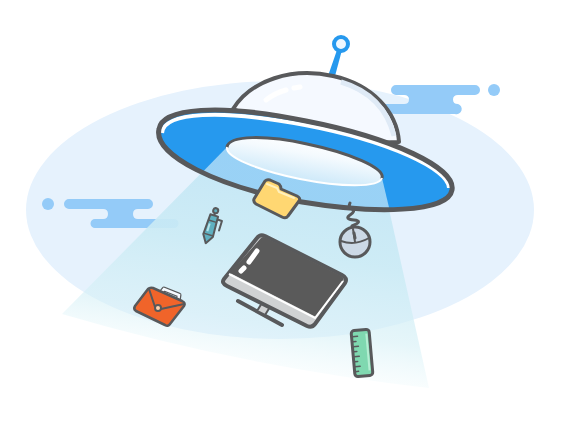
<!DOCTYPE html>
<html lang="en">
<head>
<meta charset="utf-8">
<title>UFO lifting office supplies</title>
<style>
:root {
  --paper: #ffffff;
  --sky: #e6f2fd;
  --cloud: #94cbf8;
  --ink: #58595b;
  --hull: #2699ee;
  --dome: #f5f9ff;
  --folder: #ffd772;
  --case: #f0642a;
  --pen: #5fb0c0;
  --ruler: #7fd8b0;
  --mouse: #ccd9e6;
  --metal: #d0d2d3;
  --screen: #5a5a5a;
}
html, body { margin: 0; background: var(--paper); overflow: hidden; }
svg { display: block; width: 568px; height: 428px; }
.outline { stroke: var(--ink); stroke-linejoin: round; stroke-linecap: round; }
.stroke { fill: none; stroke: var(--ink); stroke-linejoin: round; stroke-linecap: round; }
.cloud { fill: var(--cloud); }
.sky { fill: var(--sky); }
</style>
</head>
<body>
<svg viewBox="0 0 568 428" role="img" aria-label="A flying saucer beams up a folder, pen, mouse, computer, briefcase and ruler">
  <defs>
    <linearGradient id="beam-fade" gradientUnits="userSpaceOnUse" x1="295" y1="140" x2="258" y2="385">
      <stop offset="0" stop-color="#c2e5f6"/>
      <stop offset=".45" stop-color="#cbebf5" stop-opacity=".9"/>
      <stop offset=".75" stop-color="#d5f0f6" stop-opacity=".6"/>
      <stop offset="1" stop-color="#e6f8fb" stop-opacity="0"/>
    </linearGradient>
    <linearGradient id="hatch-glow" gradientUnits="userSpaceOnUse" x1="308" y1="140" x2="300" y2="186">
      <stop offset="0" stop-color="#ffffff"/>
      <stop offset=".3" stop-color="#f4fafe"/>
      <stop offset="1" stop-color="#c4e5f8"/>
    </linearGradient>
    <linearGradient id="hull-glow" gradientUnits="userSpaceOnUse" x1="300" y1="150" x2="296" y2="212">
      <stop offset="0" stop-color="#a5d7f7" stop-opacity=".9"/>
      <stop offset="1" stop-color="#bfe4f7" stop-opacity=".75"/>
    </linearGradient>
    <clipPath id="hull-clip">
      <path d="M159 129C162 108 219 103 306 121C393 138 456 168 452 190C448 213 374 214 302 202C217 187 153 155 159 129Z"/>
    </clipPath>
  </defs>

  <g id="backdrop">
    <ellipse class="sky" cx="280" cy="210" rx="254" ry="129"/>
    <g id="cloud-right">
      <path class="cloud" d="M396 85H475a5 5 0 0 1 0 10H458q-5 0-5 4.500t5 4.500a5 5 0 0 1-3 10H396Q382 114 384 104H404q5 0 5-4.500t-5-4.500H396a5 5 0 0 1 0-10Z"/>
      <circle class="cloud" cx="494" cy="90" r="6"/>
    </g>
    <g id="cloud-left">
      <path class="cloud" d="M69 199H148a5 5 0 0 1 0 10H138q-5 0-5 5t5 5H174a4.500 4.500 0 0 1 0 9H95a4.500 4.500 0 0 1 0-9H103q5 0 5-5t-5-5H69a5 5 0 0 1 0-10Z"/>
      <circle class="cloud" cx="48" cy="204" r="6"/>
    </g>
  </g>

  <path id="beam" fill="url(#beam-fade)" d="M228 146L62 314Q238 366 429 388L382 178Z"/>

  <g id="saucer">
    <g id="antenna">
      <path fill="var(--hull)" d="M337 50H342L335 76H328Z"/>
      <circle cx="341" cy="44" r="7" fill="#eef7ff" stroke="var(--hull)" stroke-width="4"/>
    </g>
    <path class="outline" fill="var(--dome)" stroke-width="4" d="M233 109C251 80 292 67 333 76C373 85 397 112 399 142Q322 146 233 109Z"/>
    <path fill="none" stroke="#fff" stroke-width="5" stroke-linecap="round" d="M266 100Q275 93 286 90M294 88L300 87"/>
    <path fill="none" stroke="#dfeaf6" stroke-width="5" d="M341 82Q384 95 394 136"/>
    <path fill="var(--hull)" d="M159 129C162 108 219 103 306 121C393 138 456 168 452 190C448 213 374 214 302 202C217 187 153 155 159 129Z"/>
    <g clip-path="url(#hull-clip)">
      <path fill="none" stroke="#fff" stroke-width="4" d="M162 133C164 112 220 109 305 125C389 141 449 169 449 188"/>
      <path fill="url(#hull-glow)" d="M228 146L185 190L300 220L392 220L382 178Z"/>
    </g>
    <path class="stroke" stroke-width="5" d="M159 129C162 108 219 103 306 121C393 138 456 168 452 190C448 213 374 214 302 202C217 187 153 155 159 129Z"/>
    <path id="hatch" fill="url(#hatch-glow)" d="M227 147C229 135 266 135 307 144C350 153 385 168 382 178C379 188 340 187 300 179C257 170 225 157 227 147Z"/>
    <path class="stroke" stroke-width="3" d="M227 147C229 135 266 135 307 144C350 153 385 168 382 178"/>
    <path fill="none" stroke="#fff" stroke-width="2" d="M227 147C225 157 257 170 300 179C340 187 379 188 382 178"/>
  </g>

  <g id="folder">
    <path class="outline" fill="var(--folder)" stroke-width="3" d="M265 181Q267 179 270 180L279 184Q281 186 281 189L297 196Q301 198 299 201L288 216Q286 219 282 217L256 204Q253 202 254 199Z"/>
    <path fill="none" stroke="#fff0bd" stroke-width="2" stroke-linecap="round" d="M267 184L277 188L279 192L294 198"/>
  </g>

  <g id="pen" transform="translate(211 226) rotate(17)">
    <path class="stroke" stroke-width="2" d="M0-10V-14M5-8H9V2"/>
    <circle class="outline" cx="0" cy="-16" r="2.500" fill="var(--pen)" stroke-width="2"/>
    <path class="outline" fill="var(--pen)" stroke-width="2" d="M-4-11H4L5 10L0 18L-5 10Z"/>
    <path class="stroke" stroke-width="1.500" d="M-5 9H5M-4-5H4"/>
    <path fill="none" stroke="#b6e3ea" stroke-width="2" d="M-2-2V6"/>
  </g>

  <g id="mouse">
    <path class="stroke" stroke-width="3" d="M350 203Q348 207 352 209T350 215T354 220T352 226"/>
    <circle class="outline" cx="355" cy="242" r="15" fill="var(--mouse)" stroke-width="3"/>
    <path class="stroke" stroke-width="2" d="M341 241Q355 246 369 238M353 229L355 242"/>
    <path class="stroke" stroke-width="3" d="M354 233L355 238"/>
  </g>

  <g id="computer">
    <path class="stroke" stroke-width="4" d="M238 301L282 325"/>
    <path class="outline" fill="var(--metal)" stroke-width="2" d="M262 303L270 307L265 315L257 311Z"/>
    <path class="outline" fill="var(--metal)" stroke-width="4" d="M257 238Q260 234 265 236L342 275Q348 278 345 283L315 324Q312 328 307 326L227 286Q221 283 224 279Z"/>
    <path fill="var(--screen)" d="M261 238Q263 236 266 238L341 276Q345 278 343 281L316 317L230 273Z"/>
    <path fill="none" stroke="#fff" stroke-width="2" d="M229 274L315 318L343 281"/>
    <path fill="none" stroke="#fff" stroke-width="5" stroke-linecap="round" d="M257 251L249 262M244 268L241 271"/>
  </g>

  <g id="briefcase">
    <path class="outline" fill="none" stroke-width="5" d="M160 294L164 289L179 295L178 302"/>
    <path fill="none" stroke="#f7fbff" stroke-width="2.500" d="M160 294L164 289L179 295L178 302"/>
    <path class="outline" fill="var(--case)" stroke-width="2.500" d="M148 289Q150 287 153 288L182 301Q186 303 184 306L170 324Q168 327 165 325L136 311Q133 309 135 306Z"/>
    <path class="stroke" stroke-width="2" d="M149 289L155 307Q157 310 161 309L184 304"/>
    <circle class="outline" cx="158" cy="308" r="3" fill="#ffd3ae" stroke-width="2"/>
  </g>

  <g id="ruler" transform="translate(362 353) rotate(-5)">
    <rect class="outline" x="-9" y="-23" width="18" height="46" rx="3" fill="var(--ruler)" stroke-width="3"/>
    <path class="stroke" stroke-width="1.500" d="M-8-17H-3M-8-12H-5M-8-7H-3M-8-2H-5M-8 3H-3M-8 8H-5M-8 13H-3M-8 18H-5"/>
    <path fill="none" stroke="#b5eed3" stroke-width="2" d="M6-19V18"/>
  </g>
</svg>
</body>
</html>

--

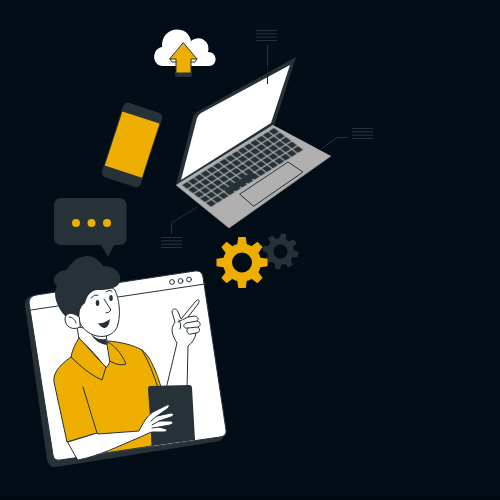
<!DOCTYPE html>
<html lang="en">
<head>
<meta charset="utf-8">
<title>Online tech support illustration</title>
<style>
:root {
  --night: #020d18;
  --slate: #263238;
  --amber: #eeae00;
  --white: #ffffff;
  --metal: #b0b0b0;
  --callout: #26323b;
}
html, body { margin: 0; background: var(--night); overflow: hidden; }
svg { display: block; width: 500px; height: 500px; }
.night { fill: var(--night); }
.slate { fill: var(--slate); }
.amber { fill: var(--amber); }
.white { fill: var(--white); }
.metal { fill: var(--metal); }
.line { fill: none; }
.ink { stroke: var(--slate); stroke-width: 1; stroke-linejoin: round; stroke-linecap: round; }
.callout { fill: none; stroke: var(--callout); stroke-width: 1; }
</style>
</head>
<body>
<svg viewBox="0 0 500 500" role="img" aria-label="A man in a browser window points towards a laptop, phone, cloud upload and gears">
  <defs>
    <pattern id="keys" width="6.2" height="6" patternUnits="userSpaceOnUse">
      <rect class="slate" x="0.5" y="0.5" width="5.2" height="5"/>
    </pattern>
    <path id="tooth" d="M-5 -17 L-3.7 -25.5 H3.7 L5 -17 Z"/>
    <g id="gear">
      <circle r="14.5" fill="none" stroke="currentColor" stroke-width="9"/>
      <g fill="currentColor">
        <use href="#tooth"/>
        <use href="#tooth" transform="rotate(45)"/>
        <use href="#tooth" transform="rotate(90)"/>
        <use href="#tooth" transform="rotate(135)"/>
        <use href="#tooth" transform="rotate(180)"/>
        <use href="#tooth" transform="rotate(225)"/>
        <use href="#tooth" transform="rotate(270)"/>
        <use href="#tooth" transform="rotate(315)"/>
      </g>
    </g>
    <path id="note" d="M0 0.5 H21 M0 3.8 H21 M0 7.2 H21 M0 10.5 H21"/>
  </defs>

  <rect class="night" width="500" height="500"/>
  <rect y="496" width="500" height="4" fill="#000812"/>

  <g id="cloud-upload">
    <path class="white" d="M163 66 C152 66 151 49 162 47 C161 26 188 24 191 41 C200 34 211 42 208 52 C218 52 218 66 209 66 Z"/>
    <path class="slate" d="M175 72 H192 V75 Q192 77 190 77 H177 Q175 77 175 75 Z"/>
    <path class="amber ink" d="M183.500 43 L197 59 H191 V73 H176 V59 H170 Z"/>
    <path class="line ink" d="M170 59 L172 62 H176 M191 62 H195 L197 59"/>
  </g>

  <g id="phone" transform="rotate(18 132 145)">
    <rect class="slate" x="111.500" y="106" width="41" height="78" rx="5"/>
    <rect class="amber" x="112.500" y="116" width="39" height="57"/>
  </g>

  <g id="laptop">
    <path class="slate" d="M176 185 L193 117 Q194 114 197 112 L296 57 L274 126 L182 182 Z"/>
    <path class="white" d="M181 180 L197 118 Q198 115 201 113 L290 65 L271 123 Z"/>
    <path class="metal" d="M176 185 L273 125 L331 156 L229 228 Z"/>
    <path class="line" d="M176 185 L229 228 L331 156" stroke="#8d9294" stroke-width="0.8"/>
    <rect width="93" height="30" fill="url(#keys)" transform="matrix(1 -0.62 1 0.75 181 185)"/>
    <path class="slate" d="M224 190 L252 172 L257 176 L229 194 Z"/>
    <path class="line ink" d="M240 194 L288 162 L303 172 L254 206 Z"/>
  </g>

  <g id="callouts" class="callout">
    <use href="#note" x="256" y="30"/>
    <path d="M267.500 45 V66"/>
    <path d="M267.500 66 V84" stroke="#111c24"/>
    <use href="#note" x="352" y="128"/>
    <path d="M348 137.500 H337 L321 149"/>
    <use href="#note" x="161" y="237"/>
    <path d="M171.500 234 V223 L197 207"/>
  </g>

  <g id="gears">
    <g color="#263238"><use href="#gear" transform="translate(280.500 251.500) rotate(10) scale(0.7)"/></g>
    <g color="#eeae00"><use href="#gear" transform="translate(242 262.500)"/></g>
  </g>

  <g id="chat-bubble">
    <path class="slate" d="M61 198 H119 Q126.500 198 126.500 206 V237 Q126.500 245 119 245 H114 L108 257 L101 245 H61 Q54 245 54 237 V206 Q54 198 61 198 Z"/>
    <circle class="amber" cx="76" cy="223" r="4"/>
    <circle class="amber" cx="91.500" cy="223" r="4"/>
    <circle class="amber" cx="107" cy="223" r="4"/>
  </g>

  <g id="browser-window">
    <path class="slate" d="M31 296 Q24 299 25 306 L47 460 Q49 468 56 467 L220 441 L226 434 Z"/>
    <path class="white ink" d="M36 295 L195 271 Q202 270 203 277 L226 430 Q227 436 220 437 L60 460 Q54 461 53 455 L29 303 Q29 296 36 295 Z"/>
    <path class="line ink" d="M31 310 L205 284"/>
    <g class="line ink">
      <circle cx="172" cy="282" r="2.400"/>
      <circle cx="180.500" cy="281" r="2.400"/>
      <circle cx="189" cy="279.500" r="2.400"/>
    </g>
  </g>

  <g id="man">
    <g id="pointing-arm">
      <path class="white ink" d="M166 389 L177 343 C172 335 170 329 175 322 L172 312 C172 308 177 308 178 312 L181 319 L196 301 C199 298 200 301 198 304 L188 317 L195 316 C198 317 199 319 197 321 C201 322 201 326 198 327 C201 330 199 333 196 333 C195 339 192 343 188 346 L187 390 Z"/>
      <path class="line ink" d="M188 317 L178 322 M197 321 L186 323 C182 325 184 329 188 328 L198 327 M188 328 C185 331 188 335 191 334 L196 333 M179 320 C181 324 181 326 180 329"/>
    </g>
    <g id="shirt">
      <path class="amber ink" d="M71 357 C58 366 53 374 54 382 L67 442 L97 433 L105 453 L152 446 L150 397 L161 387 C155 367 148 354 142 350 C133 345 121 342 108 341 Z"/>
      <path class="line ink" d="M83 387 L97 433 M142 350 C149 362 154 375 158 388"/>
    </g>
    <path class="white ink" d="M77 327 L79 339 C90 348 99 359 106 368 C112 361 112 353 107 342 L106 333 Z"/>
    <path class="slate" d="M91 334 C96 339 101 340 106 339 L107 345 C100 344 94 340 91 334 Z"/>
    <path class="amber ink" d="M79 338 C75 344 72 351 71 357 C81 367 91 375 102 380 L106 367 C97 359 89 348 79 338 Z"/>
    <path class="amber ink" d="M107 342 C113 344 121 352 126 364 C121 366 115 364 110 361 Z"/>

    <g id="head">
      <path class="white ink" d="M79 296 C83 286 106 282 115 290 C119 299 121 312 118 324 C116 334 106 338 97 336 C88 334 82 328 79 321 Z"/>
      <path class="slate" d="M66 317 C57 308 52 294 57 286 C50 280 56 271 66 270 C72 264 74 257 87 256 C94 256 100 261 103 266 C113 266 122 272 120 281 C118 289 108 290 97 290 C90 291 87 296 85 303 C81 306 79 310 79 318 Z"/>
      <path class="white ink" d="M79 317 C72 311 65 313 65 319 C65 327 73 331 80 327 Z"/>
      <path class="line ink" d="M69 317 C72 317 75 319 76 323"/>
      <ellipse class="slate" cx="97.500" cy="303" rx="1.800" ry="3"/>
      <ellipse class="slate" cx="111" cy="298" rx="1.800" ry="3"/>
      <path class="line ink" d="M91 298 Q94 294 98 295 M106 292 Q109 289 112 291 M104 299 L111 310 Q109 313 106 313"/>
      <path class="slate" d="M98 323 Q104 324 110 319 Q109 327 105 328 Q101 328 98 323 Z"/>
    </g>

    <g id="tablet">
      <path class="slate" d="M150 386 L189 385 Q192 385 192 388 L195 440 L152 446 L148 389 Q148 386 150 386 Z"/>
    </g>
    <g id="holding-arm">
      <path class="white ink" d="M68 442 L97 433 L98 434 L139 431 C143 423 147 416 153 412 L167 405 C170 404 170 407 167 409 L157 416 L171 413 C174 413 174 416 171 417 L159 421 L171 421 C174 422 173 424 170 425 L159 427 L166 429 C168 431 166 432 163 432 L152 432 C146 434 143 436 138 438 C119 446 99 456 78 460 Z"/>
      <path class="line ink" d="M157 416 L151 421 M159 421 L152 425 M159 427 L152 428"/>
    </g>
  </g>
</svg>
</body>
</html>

---

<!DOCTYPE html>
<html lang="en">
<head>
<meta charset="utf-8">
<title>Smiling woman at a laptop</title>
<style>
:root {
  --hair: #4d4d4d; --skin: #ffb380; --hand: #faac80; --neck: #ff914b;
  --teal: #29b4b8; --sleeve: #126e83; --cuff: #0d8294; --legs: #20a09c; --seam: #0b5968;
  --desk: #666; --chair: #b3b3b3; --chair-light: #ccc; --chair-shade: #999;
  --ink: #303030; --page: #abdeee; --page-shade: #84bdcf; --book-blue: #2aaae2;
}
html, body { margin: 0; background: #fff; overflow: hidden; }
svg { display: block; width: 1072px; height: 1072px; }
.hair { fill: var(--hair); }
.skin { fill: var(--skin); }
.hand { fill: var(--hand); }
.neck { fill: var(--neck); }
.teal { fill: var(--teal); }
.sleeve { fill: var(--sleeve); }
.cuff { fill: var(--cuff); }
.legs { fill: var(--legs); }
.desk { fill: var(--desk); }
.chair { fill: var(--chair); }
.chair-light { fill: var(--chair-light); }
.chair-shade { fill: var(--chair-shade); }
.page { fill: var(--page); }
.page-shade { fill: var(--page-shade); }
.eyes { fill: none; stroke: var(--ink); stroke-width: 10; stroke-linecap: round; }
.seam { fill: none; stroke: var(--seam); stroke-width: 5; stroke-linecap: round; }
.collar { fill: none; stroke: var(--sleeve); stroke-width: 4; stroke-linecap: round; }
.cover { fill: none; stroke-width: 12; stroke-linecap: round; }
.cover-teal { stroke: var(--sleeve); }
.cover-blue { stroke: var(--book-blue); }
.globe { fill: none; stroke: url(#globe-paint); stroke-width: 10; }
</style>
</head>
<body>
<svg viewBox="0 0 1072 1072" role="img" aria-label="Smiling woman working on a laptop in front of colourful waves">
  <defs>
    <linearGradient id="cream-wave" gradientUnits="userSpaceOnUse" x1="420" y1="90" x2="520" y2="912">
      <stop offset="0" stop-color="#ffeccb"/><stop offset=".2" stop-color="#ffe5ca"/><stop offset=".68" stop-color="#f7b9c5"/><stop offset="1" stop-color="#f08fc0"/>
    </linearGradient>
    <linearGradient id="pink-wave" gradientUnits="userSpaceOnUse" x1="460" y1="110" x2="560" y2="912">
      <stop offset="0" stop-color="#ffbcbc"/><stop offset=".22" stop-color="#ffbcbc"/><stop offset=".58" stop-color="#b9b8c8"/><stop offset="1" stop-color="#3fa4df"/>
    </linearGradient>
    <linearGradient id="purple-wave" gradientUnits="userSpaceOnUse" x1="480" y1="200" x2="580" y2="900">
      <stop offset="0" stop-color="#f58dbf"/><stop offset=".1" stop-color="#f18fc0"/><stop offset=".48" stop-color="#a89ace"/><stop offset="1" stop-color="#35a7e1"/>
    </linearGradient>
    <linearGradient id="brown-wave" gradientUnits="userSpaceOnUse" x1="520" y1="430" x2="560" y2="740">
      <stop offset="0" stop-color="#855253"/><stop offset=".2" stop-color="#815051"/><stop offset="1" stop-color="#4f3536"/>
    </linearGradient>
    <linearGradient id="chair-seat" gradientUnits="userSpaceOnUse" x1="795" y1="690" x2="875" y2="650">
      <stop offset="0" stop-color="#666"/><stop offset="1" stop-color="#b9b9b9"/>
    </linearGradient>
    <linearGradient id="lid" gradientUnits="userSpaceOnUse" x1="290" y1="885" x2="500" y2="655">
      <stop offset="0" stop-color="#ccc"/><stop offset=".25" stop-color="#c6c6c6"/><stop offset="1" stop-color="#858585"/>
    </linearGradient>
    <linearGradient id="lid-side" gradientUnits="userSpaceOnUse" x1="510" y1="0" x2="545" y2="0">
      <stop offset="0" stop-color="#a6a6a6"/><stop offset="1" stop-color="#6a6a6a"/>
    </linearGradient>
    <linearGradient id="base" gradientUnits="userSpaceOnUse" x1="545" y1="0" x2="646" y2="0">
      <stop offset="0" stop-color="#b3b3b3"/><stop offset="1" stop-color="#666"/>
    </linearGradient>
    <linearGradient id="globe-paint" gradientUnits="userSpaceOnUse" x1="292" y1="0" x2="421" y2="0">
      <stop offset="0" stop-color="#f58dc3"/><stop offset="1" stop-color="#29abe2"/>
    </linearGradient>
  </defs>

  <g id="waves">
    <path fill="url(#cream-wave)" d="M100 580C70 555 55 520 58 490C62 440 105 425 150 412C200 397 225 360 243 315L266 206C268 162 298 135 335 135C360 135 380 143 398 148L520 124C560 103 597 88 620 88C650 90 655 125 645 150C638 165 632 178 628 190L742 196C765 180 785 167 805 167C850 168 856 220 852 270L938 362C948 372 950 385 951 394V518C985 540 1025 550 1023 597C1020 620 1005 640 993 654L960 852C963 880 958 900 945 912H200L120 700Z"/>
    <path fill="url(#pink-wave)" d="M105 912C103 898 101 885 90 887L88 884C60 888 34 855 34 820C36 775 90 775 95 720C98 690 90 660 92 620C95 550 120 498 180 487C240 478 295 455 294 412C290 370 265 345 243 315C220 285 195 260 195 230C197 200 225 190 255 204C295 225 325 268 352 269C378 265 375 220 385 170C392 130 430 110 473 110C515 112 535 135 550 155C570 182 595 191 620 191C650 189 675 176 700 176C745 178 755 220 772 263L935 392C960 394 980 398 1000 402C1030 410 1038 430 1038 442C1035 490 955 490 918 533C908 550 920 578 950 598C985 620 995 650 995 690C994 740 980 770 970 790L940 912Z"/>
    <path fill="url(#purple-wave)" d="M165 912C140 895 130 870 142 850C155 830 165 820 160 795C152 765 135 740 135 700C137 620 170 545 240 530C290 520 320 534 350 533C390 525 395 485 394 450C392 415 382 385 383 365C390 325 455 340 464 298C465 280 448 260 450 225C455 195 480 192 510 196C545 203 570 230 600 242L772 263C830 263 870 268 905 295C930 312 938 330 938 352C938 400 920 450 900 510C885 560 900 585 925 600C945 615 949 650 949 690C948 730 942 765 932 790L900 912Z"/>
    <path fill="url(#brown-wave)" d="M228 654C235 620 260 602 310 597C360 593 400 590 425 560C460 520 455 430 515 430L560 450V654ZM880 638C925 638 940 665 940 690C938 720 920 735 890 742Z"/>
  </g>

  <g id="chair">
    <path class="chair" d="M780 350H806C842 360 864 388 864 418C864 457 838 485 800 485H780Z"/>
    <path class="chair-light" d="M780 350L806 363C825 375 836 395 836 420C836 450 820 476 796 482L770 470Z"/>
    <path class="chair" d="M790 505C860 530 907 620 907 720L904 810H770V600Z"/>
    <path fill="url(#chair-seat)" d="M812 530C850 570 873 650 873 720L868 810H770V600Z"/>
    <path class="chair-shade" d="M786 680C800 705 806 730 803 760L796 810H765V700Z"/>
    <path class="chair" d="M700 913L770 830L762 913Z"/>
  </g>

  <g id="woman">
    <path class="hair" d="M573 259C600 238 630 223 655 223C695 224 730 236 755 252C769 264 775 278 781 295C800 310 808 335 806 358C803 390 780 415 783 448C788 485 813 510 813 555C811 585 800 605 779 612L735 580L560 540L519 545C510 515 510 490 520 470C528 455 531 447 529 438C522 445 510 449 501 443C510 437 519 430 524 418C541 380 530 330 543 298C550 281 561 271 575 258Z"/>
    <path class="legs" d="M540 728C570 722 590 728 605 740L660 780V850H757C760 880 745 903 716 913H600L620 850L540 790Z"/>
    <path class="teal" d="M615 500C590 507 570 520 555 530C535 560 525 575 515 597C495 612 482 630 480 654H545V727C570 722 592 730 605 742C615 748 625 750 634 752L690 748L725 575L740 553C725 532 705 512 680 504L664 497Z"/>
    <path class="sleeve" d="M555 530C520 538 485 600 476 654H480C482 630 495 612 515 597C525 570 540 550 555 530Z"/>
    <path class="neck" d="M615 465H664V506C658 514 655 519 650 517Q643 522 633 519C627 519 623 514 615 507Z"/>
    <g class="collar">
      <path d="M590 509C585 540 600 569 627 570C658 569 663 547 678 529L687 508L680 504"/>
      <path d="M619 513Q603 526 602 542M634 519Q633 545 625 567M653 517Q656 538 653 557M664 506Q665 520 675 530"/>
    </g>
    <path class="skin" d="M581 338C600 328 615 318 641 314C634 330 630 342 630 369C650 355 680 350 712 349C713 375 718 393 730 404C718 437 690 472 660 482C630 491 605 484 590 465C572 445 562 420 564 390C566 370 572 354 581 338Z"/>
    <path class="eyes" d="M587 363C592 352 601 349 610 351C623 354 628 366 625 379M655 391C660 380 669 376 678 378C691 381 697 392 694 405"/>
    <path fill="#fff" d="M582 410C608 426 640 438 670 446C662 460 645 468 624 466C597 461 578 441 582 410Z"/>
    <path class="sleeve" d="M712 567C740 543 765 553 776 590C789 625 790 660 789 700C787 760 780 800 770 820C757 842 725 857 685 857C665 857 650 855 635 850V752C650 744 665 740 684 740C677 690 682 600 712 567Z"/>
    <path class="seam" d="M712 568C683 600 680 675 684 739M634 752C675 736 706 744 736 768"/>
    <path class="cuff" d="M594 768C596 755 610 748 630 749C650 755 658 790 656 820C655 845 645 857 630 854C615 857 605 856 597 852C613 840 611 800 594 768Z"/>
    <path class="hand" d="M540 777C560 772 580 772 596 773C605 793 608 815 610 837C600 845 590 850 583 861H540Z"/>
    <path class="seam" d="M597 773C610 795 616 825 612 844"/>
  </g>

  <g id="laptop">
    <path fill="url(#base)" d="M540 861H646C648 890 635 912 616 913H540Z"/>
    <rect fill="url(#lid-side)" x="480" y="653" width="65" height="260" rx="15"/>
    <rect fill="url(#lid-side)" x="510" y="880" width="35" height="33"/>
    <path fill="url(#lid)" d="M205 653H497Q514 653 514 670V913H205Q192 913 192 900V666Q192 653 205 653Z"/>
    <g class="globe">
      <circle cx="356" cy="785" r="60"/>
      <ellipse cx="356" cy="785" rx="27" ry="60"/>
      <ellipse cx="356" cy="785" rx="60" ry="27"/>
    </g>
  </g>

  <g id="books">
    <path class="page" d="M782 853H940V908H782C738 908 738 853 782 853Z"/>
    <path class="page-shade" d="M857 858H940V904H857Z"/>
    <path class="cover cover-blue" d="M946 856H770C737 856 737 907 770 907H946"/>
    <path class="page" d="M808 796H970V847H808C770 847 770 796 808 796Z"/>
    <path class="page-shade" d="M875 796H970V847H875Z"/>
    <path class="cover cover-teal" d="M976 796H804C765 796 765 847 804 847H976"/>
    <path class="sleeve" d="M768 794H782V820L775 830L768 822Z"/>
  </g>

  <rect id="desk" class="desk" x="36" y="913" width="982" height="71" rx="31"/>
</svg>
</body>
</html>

> [EXERCISE]
Check every line above for the string "tooth" and state how many have it, with no other words.

> [SOLUTION FOR THIS EXERCISE]
9